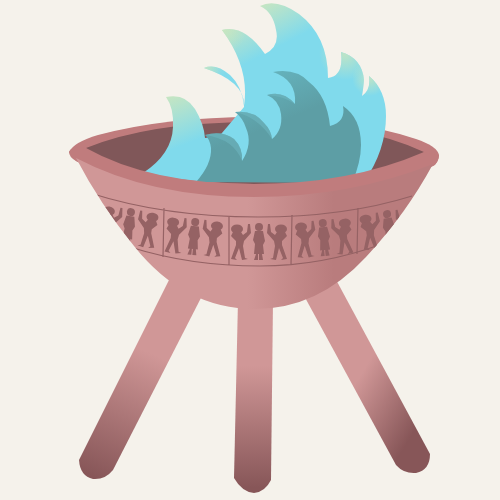
<!DOCTYPE html>
<html lang="en">
<head>
<meta charset="utf-8">
<title>Brazier with blue flame</title>
<style>
:root {
  --paper: #f5f2eb;
  --clay: #d09797;
  --clay-deep: #b97c7d;
  --leg-dark: #875658;
  --rim: #c07c7d;
  --hollow: #805759;
  --frieze: #956264;
  --flame: #80daec;
  --flame-tip: #c9e6c0;
  --ember: #5d9ea5;
}
html, body { margin: 0; background: var(--paper); overflow: hidden; }
svg { display: block; width: 500px; height: 500px; }
.paper { fill: var(--paper); }
.rim { fill: var(--rim); }
.hollow { fill: var(--hollow); }
.figure { fill: var(--frieze); }
.frieze-line { fill: none; stroke: var(--frieze); stroke-width: 1.2; }
.clay-stop { stop-color: var(--clay); }
.clay-deep-stop { stop-color: var(--clay-deep); }
.leg-stop { stop-color: var(--leg-dark); }
.flame-stop { stop-color: var(--flame); }
.tip-stop { stop-color: var(--flame-tip); }
.ember-stop { stop-color: var(--ember); }
</style>
</head>
<body>
<svg viewBox="0 0 500 500" role="img" aria-label="Three-legged clay brazier with a blue flame">
  <defs>
    <linearGradient id="bowl-shade" gradientUnits="userSpaceOnUse" x1="76" y1="0" x2="434" y2="0">
      <stop class="clay-stop" offset="0"/>
      <stop class="clay-stop" offset=".48"/>
      <stop class="clay-deep-stop" offset=".72"/>
      <stop class="clay-deep-stop" offset="1"/>
    </linearGradient>
    <linearGradient id="leg-left-shade" gradientUnits="userSpaceOnUse" x1="148" y1="352" x2="92" y2="476">
      <stop class="clay-stop" offset="0"/><stop class="leg-stop" offset="1"/>
    </linearGradient>
    <linearGradient id="leg-middle-shade" gradientUnits="userSpaceOnUse" x1="0" y1="366" x2="0" y2="488">
      <stop class="clay-stop" offset="0"/><stop class="leg-stop" offset="1"/>
    </linearGradient>
    <linearGradient id="leg-right-shade" gradientUnits="userSpaceOnUse" x1="354" y1="386" x2="418" y2="425">
      <stop class="clay-stop" offset="0"/><stop class="leg-stop" offset="1"/>
    </linearGradient>
    <linearGradient id="flame-shade" gradientUnits="userSpaceOnUse" x1="262" y1="2" x2="284" y2="44">
      <stop class="tip-stop" offset="0"/><stop class="flame-stop" offset="1"/>
    </linearGradient>
    <linearGradient id="side-flame-shade" gradientUnits="userSpaceOnUse" x1="168" y1="94" x2="194" y2="160">
      <stop class="tip-stop" offset="0"/><stop class="flame-stop" offset=".75"/>
    </linearGradient>
    <radialGradient id="tip-glow">
      <stop class="tip-stop" offset="0" stop-opacity=".85"/><stop class="tip-stop" offset="1" stop-opacity="0"/>
    </radialGradient>
    <linearGradient id="ember-shade" gradientUnits="userSpaceOnUse" x1="265" y1="72" x2="285" y2="120">
      <stop offset="0" stop-color="#65b3bd"/><stop class="ember-stop" offset="1"/>
    </linearGradient>
    <path id="flame-shape" d="M205 182 Q213 160 216 140 L244 107 Q246 82 204 68 Q216 63 230 75 Q242 86 244 106 Q250 68 222 30 Q244 24 265 54 Q280 46 276 30 Q273 12 260 6 Q276 -2 299 14 Q328 36 328 78 Q344 76 341 52 Q362 58 364 80 Q363 91 362 96 Q371 90 369 76 Q386 90 386 116 Q386 150 364 182 Z"/>
    <clipPath id="flame-clip"><use href="#flame-shape"/></clipPath>
    <path id="bowl-shape" d="M76 158 Q100 204 134 246 Q184 309 255 309 Q318 309 366 257 Q406 214 433 164 Q350 197 254 197 Q150 197 76 158 Z"/>
    <clipPath id="bowl-clip"><use href="#bowl-shape"/></clipPath>
    <g id="dancer">
      <ellipse cx="-2" cy="-12" rx="6" ry="4.500"/>
      <path d="M-6 -9 L2 -9 L4 -6 L8 -9 L9 -17 L11 -17 L12 -8 L5 0 L4 5 L6 17 L9 18 L3 19 L0 7 L-4 17 L-2 19 L-8 18 L-3 4 L-3 0 L-8 -5 Z"/>
    </g>
    <g id="robed-figure">
      <ellipse cx="0" cy="-14" rx="4" ry="4"/>
      <path d="M-4 -10 L4 -10 L6 0 L4 4 L5 13 L3 13 L4 19 L0 19 L0 13 L-1 13 L-1 19 L-5 19 L-3 13 L-5 13 L-4 3 L-6 -1 Z"/>
    </g>
    <g id="frieze-panel">
      <use href="#dancer" x="-20"/>
      <use href="#robed-figure"/>
      <use href="#dancer" transform="translate(20) scale(-1 1)"/>
    </g>
  </defs>

  <rect class="paper" width="500" height="500"/>

  <g id="legs">
    <path fill="url(#leg-left-shade)" d="M171 276 L79 460 Q80 476 93 479 Q105 480 113 470 L204 292 Z"/>
    <path fill="url(#leg-middle-shade)" d="M238 300 L234 478 Q242 492 254 493 Q265 492 271 480 L273 300 Z"/>
    <path fill="url(#leg-right-shade)" d="M302 292 L396 465 Q404 474 416 473 Q430 470 430 454 L334 276 Z"/>
  </g>

  <g id="rim-back">
    <path class="rim" d="M69 152 Q74 142 98 135 Q166 117 254 117 Q350 117 416 139 Q437 146 439 155 Q439 162 433 166 Q350 199 254 199 Q150 199 76 161 Q69 157 69 152 Z"/>
    <path class="hollow" d="M86 148 Q150 122 254 122 Q360 122 424 152 Q419 160 404 166 Q340 184 254 184 Q160 182 104 161 Q90 156 86 148 Z"/>
  </g>

  <g id="fire">
    <path fill="url(#side-flame-shade)" d="M143 173 Q172 154 173 127 Q174 108 166 97 Q185 93 195 109 Q204 124 205 138 L218 136 L212 182 Q176 180 143 173 Z"/>
    <use href="#flame-shape" fill="url(#flame-shade)"/>
    <g clip-path="url(#flame-clip)" fill="url(#tip-glow)">
      <circle cx="222" cy="30" r="24"/>
      <circle cx="204" cy="68" r="18"/>
      <circle cx="345" cy="54" r="26"/>
      <circle cx="370" cy="78" r="18"/>
    </g>
    <path fill="url(#ember-shade)" d="M196 182 Q212 164 211 148 Q210 139 205 135 Q222 130 234 139 Q243 148 242 161 Q253 144 246 128 Q243 118 235 112 Q254 110 264 123 Q271 130 272 139 Q283 130 281 114 Q279 100 267 95 Q283 90 295 104 Q297 80 273 72 Q296 68 309 82 Q327 96 330 126 Q346 122 343 106 Q361 118 361 145 Q361 162 352 183 Z"/>
    <path d="M205 135 Q222 130 234 139 Q243 148 242 161 Q234 139 205 135 Z M235 112 Q254 110 264 123 Q271 130 272 139 Q258 117 235 112 Z M267 95 Q283 90 295 104 Q284 96 267 95 Z" fill="#70bac3" opacity=".5"/>
  </g>

  <path id="rim-front" class="rim" d="M69 152 Q73 145 86 148 Q150 184 254 184 Q350 184 424 152 L439 155 Q438 164 433 166 Q350 200 254 200 Q150 200 76 161 Z"/>

  <g id="bowl">
    <use href="#bowl-shape" fill="url(#bowl-shade)"/>
    <g clip-path="url(#bowl-clip)">
      <path class="frieze-line" d="M90 193 Q165 217 258 217 Q345 217 412 196 M130 247 Q190 266 260 266 Q322 266 382 244 M164 208 L163 257 M229 216 L229 265 M292 215 L291 265 M358 208 L357 254"/>
      <g class="figure">
        <use href="#frieze-panel" transform="translate(129 226) rotate(8)"/>
        <use href="#frieze-panel" transform="translate(194 236) rotate(5)"/>
        <use href="#frieze-panel" transform="translate(259 241)"/>
        <use href="#frieze-panel" transform="translate(324 237) rotate(-5)"/>
        <use href="#frieze-panel" transform="translate(389 228) rotate(-8)"/>
      </g>
    </g>
  </g>
</svg>
</body>
</html>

- _Try it_: The lines above that include "body" should each be listed.

- _Response area_:
html, body { margin: 0; background: var(--paper); overflow: hidden; }
<body>
</body>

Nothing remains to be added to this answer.